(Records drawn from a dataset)
..............................

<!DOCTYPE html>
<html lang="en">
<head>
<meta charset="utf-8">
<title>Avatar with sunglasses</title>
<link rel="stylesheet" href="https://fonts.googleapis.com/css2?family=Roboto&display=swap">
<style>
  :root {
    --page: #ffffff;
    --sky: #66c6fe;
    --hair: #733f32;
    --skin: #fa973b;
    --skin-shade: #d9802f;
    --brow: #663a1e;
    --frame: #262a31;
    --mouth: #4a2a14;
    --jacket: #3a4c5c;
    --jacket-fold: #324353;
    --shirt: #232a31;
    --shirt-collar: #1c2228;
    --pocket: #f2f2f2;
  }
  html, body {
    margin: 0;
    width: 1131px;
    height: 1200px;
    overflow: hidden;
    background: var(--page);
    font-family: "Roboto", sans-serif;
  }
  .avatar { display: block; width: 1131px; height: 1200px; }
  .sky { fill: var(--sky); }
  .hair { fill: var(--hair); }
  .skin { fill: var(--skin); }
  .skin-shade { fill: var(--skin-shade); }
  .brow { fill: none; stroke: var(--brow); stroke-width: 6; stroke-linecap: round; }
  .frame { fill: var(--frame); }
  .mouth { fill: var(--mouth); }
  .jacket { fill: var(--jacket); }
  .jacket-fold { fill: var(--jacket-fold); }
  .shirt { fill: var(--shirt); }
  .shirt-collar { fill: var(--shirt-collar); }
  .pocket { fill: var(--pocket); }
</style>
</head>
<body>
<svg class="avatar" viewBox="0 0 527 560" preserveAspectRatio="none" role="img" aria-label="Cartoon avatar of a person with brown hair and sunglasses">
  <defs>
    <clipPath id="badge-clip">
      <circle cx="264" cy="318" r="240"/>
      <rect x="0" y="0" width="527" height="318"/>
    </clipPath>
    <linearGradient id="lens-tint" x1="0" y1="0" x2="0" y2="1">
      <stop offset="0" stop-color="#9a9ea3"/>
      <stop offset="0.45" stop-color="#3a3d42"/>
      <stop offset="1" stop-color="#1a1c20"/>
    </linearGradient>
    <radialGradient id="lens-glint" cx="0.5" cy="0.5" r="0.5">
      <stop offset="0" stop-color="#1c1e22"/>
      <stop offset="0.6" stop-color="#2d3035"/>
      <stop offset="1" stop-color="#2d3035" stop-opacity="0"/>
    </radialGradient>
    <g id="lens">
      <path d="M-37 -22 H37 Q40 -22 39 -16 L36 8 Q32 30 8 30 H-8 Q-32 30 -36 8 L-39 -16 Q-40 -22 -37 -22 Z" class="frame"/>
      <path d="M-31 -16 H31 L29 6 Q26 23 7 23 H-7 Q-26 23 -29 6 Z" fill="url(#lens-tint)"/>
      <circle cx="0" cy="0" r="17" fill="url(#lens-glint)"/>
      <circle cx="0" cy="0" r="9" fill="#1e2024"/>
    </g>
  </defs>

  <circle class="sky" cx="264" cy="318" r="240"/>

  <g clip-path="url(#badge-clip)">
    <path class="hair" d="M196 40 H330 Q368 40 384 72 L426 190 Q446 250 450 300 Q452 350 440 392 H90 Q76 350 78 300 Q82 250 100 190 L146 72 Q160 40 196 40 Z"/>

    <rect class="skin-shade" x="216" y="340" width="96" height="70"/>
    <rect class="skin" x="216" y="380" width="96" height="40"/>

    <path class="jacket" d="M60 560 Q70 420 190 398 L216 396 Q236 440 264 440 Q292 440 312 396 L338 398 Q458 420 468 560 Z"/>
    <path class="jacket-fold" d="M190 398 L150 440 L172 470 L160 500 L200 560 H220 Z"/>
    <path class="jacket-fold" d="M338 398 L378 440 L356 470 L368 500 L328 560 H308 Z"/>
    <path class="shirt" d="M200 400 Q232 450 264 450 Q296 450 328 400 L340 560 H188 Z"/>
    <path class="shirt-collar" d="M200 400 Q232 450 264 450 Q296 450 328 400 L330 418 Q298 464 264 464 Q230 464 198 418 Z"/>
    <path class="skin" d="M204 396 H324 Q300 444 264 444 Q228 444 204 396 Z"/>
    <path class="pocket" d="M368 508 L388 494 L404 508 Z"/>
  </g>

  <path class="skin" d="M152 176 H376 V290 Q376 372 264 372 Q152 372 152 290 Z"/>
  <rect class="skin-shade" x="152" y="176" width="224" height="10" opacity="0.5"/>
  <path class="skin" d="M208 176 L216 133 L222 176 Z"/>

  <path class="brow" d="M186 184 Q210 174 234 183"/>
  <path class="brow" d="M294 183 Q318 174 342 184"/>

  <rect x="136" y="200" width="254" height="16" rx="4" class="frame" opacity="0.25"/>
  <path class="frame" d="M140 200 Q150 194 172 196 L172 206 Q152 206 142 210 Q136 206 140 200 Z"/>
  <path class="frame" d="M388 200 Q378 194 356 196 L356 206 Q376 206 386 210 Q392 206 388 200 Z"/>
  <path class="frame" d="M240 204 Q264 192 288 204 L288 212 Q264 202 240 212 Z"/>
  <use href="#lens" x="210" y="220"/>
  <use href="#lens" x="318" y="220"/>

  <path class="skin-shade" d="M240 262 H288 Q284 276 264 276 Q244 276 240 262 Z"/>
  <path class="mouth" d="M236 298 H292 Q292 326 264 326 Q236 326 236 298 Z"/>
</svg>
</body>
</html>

..............................

EXERCISE INSTRUCTIONS
Output the entries above in their entirety, exactly as written.

YOUR RESPONSE
<!DOCTYPE html>
<html lang="en">
<head>
<meta charset="utf-8">
<title>Avatar with sunglasses</title>
<link rel="stylesheet" href="https://fonts.googleapis.com/css2?family=Roboto&display=swap">
<style>
  :root {
    --page: #ffffff;
    --sky: #66c6fe;
    --hair: #733f32;
    --skin: #fa973b;
    --skin-shade: #d9802f;
    --brow: #663a1e;
    --frame: #262a31;
    --mouth: #4a2a14;
    --jacket: #3a4c5c;
    --jacket-fold: #324353;
    --shirt: #232a31;
    --shirt-collar: #1c2228;
    --pocket: #f2f2f2;
  }
  html, body {
    margin: 0;
    width: 1131px;
    height: 1200px;
    overflow: hidden;
    background: var(--page);
    font-family: "Roboto", sans-serif;
  }
  .avatar { display: block; width: 1131px; height: 1200px; }
  .sky { fill: var(--sky); }
  .hair { fill: var(--hair); }
  .skin { fill: var(--skin); }
  .skin-shade { fill: var(--skin-shade); }
  .brow { fill: none; stroke: var(--brow); stroke-width: 6; stroke-linecap: round; }
  .frame { fill: var(--frame); }
  .mouth { fill: var(--mouth); }
  .jacket { fill: var(--jacket); }
  .jacket-fold { fill: var(--jacket-fold); }
  .shirt { fill: var(--shirt); }
  .shirt-collar { fill: var(--shirt-collar); }
  .pocket { fill: var(--pocket); }
</style>
</head>
<body>
<svg class="avatar" viewBox="0 0 527 560" preserveAspectRatio="none" role="img" aria-label="Cartoon avatar of a person with brown hair and sunglasses">
  <defs>
    <clipPath id="badge-clip">
      <circle cx="264" cy="318" r="240"/>
      <rect x="0" y="0" width="527" height="318"/>
    </clipPath>
    <linearGradient id="lens-tint" x1="0" y1="0" x2="0" y2="1">
      <stop offset="0" stop-color="#9a9ea3"/>
      <stop offset="0.45" stop-color="#3a3d42"/>
      <stop offset="1" stop-color="#1a1c20"/>
    </linearGradient>
    <radialGradient id="lens-glint" cx="0.5" cy="0.5" r="0.5">
      <stop offset="0" stop-color="#1c1e22"/>
      <stop offset="0.6" stop-color="#2d3035"/>
      <stop offset="1" stop-color="#2d3035" stop-opacity="0"/>
    </radialGradient>
    <g id="lens">
      <path d="M-37 -22 H37 Q40 -22 39 -16 L36 8 Q32 30 8 30 H-8 Q-32 30 -36 8 L-39 -16 Q-40 -22 -37 -22 Z" class="frame"/>
      <path d="M-31 -16 H31 L29 6 Q26 23 7 23 H-7 Q-26 23 -29 6 Z" fill="url(#lens-tint)"/>
      <circle cx="0" cy="0" r="17" fill="url(#lens-glint)"/>
      <circle cx="0" cy="0" r="9" fill="#1e2024"/>
    </g>
  </defs>

  <circle class="sky" cx="264" cy="318" r="240"/>

  <g clip-path="url(#badge-clip)">
    <path class="hair" d="M196 40 H330 Q368 40 384 72 L426 190 Q446 250 450 300 Q452 350 440 392 H90 Q76 350 78 300 Q82 250 100 190 L146 72 Q160 40 196 40 Z"/>

    <rect class="skin-shade" x="216" y="340" width="96" height="70"/>
    <rect class="skin" x="216" y="380" width="96" height="40"/>

    <path class="jacket" d="M60 560 Q70 420 190 398 L216 396 Q236 440 264 440 Q292 440 312 396 L338 398 Q458 420 468 560 Z"/>
    <path class="jacket-fold" d="M190 398 L150 440 L172 470 L160 500 L200 560 H220 Z"/>
    <path class="jacket-fold" d="M338 398 L378 440 L356 470 L368 500 L328 560 H308 Z"/>
    <path class="shirt" d="M200 400 Q232 450 264 450 Q296 450 328 400 L340 560 H188 Z"/>
    <path class="shirt-collar" d="M200 400 Q232 450 264 450 Q296 450 328 400 L330 418 Q298 464 264 464 Q230 464 198 418 Z"/>
    <path class="skin" d="M204 396 H324 Q300 444 264 444 Q228 444 204 396 Z"/>
    <path class="pocket" d="M368 508 L388 494 L404 508 Z"/>
  </g>

  <path class="skin" d="M152 176 H376 V290 Q376 372 264 372 Q152 372 152 290 Z"/>
  <rect class="skin-shade" x="152" y="176" width="224" height="10" opacity="0.5"/>
  <path class="skin" d="M208 176 L216 133 L222 176 Z"/>

  <path class="brow" d="M186 184 Q210 174 234 183"/>
  <path class="brow" d="M294 183 Q318 174 342 184"/>

  <rect x="136" y="200" width="254" height="16" rx="4" class="frame" opacity="0.25"/>
  <path class="frame" d="M140 200 Q150 194 172 196 L172 206 Q152 206 142 210 Q136 206 140 200 Z"/>
  <path class="frame" d="M388 200 Q378 194 356 196 L356 206 Q376 206 386 210 Q392 206 388 200 Z"/>
  <path class="frame" d="M240 204 Q264 192 288 204 L288 212 Q264 202 240 212 Z"/>
  <use href="#lens" x="210" y="220"/>
  <use href="#lens" x="318" y="220"/>

  <path class="skin-shade" d="M240 262 H288 Q284 276 264 276 Q244 276 240 262 Z"/>
  <path class="mouth" d="M236 298 H292 Q292 326 264 326 Q236 326 236 298 Z"/>
</svg>
</body>
</html>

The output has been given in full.